Worcester Polytechnic Institute
A comprehensive approach to supporting at-risk students can only reach its potential in the context of an entire community of individuals at all levels committed to the well-being of each and every member. The Worcester Polytechnic Institute (WPI) Student Development and Counseling Center (SDCC) coordinates a campus-based approach involving all levels of the community in efforts to recognize and respond effectively to students in distress. One of the highlights of WPI’s comprehensive prevention program has been a unique and innovative peer training program developed by the SDCC that is called the Student Support Network (SSN). This six-week training has improved the network of student support on campus by empowering student leaders with critical knowledge, skills, and perspectives which help them identify and reach out to friends in distress and help those friends access available care. Over 250 student leaders have been trained in the SSN model in the past four years.
WPI will significantly expand and evolve the SSN training model to incorporate stigma reduction elements drawn from Acceptance and Commitment Therapy (ACT). In addition to the ongoing general peer training, the SSN training series will be implemented for key faculty and staff and will seek to actively recruit students who are known to underutilize mental health services, including international students, underrepresented students, and graduate students. Also, WPI will seek to develop and deploy population-based messaging aimed at mental health stigma reduction based on key core concepts identified in the ACT model. The SSN training model could be a valuable addition to suicide prevention efforts nationally. WPI continues to make the model available to others by listing it on the Suicide Prevention Resource Center Best Practices Registry, and the university will provide training and implementation consultation to interested campuses.
Much of our grant-funded work has been dedicated to developing and evolving the SSN model. SSN is very different from other peer-oriented programs in that it assumes that there are pre-existing support networks on college campuses, and it attempts to identify, engage, and support those networks. The content of the six-week training series is, in our opinion, less important than the process of forming supportive connections within these networks.
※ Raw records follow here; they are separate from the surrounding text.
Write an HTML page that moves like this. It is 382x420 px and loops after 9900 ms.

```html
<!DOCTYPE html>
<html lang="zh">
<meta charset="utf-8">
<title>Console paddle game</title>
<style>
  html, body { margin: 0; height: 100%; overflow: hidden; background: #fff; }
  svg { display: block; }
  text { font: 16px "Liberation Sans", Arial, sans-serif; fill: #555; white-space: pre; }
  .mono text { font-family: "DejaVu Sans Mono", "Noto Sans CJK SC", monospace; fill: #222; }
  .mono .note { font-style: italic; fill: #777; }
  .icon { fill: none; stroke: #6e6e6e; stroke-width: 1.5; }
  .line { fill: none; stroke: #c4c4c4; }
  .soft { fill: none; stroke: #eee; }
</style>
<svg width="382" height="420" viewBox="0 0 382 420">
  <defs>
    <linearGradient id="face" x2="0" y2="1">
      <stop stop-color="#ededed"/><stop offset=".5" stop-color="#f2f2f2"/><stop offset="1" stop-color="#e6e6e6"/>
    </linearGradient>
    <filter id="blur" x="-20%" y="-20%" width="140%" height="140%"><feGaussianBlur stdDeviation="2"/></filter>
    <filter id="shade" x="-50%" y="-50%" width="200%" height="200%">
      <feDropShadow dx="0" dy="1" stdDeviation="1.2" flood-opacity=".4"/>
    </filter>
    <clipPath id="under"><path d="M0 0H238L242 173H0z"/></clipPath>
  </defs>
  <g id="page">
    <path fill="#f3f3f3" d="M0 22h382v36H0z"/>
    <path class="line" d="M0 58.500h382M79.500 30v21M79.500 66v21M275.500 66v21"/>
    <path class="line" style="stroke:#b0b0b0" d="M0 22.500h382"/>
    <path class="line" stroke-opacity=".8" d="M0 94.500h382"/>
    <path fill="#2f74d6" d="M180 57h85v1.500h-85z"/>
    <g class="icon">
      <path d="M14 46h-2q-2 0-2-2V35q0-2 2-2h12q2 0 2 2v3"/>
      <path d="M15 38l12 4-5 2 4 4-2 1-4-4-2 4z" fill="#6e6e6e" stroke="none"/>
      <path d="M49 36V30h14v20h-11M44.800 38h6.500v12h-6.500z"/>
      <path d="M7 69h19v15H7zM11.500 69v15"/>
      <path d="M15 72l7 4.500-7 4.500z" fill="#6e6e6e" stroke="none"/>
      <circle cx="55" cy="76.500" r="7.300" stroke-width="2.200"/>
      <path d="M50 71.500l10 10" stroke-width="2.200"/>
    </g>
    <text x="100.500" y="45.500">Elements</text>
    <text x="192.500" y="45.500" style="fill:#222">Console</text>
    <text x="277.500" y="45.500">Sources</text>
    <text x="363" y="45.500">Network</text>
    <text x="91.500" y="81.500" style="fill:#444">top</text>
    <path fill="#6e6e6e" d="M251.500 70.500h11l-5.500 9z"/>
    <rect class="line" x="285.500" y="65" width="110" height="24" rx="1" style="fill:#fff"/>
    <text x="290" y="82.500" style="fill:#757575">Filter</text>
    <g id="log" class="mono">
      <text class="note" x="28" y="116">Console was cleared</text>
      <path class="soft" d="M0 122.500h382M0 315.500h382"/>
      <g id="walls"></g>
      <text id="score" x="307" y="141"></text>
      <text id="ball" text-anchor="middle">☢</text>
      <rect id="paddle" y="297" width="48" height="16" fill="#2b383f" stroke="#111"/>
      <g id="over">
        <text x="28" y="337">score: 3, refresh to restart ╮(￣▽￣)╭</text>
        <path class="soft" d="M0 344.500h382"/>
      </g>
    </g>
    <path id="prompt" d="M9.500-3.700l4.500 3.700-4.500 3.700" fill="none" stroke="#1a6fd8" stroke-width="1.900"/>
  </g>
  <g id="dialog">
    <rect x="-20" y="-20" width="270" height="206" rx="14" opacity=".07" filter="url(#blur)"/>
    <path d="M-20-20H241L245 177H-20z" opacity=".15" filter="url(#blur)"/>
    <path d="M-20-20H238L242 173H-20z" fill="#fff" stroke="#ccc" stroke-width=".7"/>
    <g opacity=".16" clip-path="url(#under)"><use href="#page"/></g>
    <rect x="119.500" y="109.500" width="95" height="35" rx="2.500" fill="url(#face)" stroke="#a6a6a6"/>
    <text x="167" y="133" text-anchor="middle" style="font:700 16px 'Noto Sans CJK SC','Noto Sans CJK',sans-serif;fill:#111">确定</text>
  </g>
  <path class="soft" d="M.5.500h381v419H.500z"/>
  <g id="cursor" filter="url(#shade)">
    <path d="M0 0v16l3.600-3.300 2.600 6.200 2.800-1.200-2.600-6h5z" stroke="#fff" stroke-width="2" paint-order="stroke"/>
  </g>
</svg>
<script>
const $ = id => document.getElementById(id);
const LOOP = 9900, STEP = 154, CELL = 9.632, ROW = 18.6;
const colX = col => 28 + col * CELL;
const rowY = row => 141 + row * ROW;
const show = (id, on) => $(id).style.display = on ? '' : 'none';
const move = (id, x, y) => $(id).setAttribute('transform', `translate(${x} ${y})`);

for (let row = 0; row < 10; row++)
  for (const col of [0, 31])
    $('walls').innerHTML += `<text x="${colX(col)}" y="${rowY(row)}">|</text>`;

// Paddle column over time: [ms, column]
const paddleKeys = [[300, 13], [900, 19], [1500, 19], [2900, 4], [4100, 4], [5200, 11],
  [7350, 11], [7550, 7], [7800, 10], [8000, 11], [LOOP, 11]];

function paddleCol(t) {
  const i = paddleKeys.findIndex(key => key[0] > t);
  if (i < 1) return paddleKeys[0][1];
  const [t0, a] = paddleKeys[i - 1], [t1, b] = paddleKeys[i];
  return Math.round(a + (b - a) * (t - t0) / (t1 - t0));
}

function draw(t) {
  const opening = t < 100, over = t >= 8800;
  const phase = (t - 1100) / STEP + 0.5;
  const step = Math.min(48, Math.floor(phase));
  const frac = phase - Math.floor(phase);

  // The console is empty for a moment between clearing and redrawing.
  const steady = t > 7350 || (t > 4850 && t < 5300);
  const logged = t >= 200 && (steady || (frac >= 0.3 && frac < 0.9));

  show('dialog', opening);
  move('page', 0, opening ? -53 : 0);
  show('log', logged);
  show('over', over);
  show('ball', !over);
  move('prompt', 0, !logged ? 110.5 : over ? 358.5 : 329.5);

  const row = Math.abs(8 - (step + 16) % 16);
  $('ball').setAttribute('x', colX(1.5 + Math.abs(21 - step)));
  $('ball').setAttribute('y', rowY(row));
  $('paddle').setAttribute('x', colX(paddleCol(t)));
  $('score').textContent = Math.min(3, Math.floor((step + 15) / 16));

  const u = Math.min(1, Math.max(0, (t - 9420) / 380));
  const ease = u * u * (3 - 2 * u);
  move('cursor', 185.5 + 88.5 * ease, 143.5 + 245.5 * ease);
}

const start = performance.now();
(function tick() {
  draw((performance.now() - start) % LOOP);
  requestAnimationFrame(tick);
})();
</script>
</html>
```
With these connections, key individuals within these networks are better supported in their efforts to help others and more likely to recognize and respond to individuals who would benefit from being connected to professional local and area mental health supports.